It's literally the Cadillac of direct marketing offers....

It’s literally the Cadillac of direct marketing offers.

General Motors of Canada offered a select group of prospects their choice of a free golf clinic hosted by one of Canada’s top pros or a complimentary lunch at a resort north of Toronto – and 72 hours’ use of a brand new Cadillac to get them there.

The Cadillac Grand Escape, which launched in August and runs through November, was targeted to existing Cadillac customers as well as owners of a range of competing luxury vehicles, including Mercedes-Benz and BMW.

According to Taso Mascalidis, account supervisor for Cadillac at Toronto-based MacLaren McCann, the offer was made to 1,400 drivers in the Toronto area, of which 250 accepted the invitation – a response rate of 18%.

‘Really, it’s a way to build relationships with our current owner base and an opportunity to get people with other products to experience Cadillac and, hopefully, change their opinion about Cadillac,’ says Tom Laurie, manager of promotions, sponsorships and events at GM Canada.
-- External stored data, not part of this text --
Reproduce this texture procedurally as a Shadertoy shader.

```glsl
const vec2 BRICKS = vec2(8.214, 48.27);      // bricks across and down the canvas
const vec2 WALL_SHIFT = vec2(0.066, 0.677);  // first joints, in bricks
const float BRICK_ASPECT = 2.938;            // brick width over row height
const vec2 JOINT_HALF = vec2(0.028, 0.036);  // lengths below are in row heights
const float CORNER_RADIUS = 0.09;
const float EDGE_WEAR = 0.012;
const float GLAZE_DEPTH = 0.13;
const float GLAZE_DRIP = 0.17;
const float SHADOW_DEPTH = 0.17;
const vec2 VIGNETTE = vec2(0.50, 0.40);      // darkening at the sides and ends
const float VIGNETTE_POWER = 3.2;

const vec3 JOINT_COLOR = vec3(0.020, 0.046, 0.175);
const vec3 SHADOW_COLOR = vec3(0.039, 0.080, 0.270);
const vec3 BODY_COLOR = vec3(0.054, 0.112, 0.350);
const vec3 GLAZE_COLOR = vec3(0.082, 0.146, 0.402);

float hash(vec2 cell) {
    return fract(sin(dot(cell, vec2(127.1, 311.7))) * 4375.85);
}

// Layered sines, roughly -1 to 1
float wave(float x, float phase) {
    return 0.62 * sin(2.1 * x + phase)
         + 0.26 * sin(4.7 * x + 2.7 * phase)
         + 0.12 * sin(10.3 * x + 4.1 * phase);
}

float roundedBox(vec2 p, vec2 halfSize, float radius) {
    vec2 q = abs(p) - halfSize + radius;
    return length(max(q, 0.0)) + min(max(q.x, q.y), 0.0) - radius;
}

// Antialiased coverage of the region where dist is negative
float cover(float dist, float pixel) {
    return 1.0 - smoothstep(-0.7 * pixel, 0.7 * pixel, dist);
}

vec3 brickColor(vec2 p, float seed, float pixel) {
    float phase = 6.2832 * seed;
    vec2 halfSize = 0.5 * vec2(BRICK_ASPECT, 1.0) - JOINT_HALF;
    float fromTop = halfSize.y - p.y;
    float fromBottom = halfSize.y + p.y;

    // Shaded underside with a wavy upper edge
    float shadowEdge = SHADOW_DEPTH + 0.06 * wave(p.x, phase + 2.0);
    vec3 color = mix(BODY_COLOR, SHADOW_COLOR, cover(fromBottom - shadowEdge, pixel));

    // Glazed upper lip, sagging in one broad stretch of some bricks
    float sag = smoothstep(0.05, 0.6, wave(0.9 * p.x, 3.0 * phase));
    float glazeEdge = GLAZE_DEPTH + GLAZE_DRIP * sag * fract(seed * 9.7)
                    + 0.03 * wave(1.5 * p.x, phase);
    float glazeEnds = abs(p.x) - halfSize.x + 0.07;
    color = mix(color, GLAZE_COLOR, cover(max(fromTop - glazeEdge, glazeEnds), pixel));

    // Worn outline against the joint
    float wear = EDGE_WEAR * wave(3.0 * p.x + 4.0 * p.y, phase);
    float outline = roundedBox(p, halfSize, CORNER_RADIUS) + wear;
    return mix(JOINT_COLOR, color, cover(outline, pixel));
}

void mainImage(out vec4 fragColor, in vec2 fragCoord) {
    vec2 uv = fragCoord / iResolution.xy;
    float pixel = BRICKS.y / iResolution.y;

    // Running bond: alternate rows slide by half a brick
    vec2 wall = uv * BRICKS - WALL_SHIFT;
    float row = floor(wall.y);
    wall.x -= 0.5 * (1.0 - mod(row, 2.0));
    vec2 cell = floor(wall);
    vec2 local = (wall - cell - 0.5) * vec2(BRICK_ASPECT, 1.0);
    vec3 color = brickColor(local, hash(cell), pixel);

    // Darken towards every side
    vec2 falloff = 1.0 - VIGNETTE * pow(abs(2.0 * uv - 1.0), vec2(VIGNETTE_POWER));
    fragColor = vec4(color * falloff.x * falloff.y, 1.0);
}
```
Laurie says recipients were segmented from GM’s extensive database, while drivers of vehicles produced by Cadillac’s competitors were culled from a range of sources, including lists available on the open market and from various GM-sponsored events and auto shows.

Invitations were mailed to drivers who had previously participated in Cadillac surveys and other relationship marketing activities, and who had indicated that they would be in the market for a new luxury vehicle within the next 18 months, Laurie says.

‘It gives [prospects] a chance…to have a look at what’s new in Cadillac,’ says Mascalidis. ‘It allows them to get out and test drive the vehicle and do it in a way that is not having to go into a dealership and feel that sort of pressure. We’re saying, ‘Just go out and have a nice day with the vehicle.”

The soft-sell approach extends all the way through the program, where the Grand Escape follow-up comprises a simple telephone survey asking participants whether they enjoyed the experience and what they thought of the vehicle. Beyond that, no additional pressure is being applied.

It’s an approach that appears to be working. While unwilling to divulge specific results, Laurie says initial feedback has been ‘extremely positive.

‘We believe the product is going to sell itself if we demonstrate it properly, get people into it and let them enjoy it,’ he says.